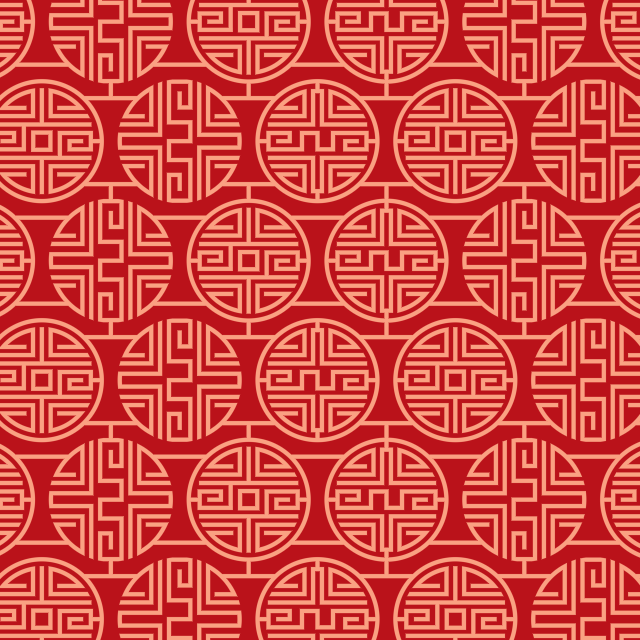
This pattern is drawn by a three.js fragment shader. Its source:

```glsl
// Staggered rows of round fretwork medallions joined by thin bars, coral on red.
varying vec2 vUv;

const float HALF_LINE = 2.6;   // half the line width; the canvas is 768 units wide
const float RADIUS = 74.5;
const vec2 PITCH = vec2(165.4, 143.4);

// Axis-aligned stroke with square ends
float bar(vec2 p, vec2 a, vec2 b) {
  vec2 d = abs(p - 0.5 * (a + b)) - 0.5 * abs(b - a) - HALF_LINE;
  return max(d.x, d.y);
}

// Squared hook that curls back from the outer end of a band
float hook(vec2 p, vec2 s, float start) {
  float d = bar(p, vec2(start, 1.0) * s, vec2(6.0, 1.0) * s);
  d = min(d, bar(p, vec2(6.0, 1.0) * s, vec2(6.0, -1.0) * s));
  d = min(d, bar(p, vec2(6.0, -1.0) * s, vec2(3.4, -1.0) * s));
  d = min(d, bar(p, vec2(3.4, -1.0) * s, vec2(3.4, 0.0) * s));
  return min(d, bar(p, vec2(3.4, 0.0) * s, vec2(4.8, 0.0) * s));
}

// Zigzag band with a hook at both ends, symmetric under a half turn
float meander(vec2 p, vec2 s) {
  p = p.x < 0.0 ? -p : p;
  float d = bar(p, vec2(0.0, -1.0) * s, vec2(0.0, 1.0) * s);
  d = min(d, bar(p, vec2(0.0, -1.0) * s, vec2(1.9, -1.0) * s));
  d = min(d, bar(p, vec2(1.9, -1.0) * s, vec2(1.9, 1.0) * s));
  return min(d, hook(p, s, 1.9));
}

// Curved triangle in a quadrant, opened at the rim and curling inward
float spiral(vec2 q, vec2 corner, float radius) {
  vec2 d = q - corner;
  float rim = radius - length(q);
  float inset = min(min(d.x, d.y), rim);
  float opening = max(abs(d.y - 7.5) - 2.3, 8.0 - d.x);
  float outline = max(abs(inset - HALF_LINE) - HALF_LINE, -opening);
  float curl = max(max(abs(d.y - 12.4) - HALF_LINE, 10.4 - d.x), -rim);
  return min(outline, curl);
}

// Open medallion: upright meander between split halves
float splitMedallion(vec2 p) {
  vec2 q = abs(p);
  float d = meander(vec2(p.y, -p.x), vec2(11.9, 12.8));
  d = min(d, bar(q, vec2(23.5, 7.7), vec2(23.5, 80.0)));
  d = min(d, bar(q, vec2(23.5, 7.7), vec2(80.0, 7.7)));
  d = min(d, max(q.y - 7.7, RADIUS - 2.0 * HALF_LINE - length(q)));
  d = min(d, spiral(q, vec2(31.5, 17.5), RADIUS));
  return max(d, length(p) - RADIUS);
}

// Ring, side stubs and quadrant bars shared by the ringed medallions
float ringFrame(vec2 q) {
  float d = abs(length(q) - RADIUS + HALF_LINE) - HALF_LINE;
  d = min(d, bar(q, vec2(62.0, 0.0), vec2(70.0, 0.0)));
  return min(d, bar(q, vec2(5.3, 20.0), vec2(57.0, 20.0)));
}

// Ringed medallion with a square at its heart
float squareMedallion(vec2 p) {
  vec2 q = abs(p);
  vec2 turned = p.x < 0.0 ? -p : p;
  float d = ringFrame(q);
  d = min(d, abs(max(q.x, q.y) - 10.3) - HALF_LINE);
  d = min(d, hook(turned, vec2(9.8), 2.2));
  d = min(d, bar(turned, vec2(21.6, -20.0), vec2(21.6, 9.8)));
  d = min(d, bar(q, vec2(0.0, 20.0), vec2(5.3, 20.0)));
  d = min(d, bar(q, vec2(0.0, 20.0), vec2(0.0, 61.0)));
  return min(d, spiral(q, vec2(8.0, 27.5), 64.0));
}

// Ringed medallion crossed by a level meander
float meanderMedallion(vec2 p) {
  vec2 q = abs(p);
  float d = min(ringFrame(q), meander(p, vec2(9.8)));
  d = min(d, bar(q, vec2(5.3, 20.0), vec2(5.3, 60.0)));
  d = min(d, bar(q, vec2(0.0, 60.0), vec2(5.3, 60.0)));
  d = min(d, bar(q, vec2(0.0, 60.0), vec2(0.0, 70.0)));
  return min(d, spiral(q, vec2(13.0, 27.5), 64.0));
}

// One row of medallions with its connecting bars
float medallionRow(vec2 p, float row) {
  float stemmed = mod(row, 2.0);
  p -= vec2(mix(215.6, 133.0, stemmed), 25.0 + PITCH.y * row);
  float column = floor(p.x / PITCH.x + 0.5);
  p.x -= PITCH.x * column;

  // The order of the three designs reverses on alternate rows
  float kind = mod(stemmed > 0.5 ? column : -column, 3.0);
  float d = kind < 0.5 ? splitMedallion(p)
          : kind < 1.5 ? squareMedallion(p) : meanderMedallion(p);

  float rails = abs(abs(p.y) - 51.6) - HALF_LINE;
  d = min(d, max(rails, RADIUS - HALF_LINE - length(p)));
  if (stemmed > 0.5) d = min(d, bar(abs(p), vec2(0.0, 74.0), vec2(0.0, 91.8)));
  return d;
}

void main() {
  vec2 p = vUv * 768.0;
  float soft = 0.7 * fwidth(p.x);
  float row = floor((p.y - 25.0) / PITCH.y);
  float d = min(medallionRow(p, row), medallionRow(p, row + 1.0));
  float ink = 1.0 - smoothstep(-soft, soft, d);
  gl_FragColor = vec4(mix(vec3(0.73, 0.07, 0.10), vec3(0.98, 0.63, 0.51), ink), 1.0);
}
```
━━━━
EXERCISE. Only a number is wanted here: how many lines of the data hold the string "medallions".

TASK ANSWER. 3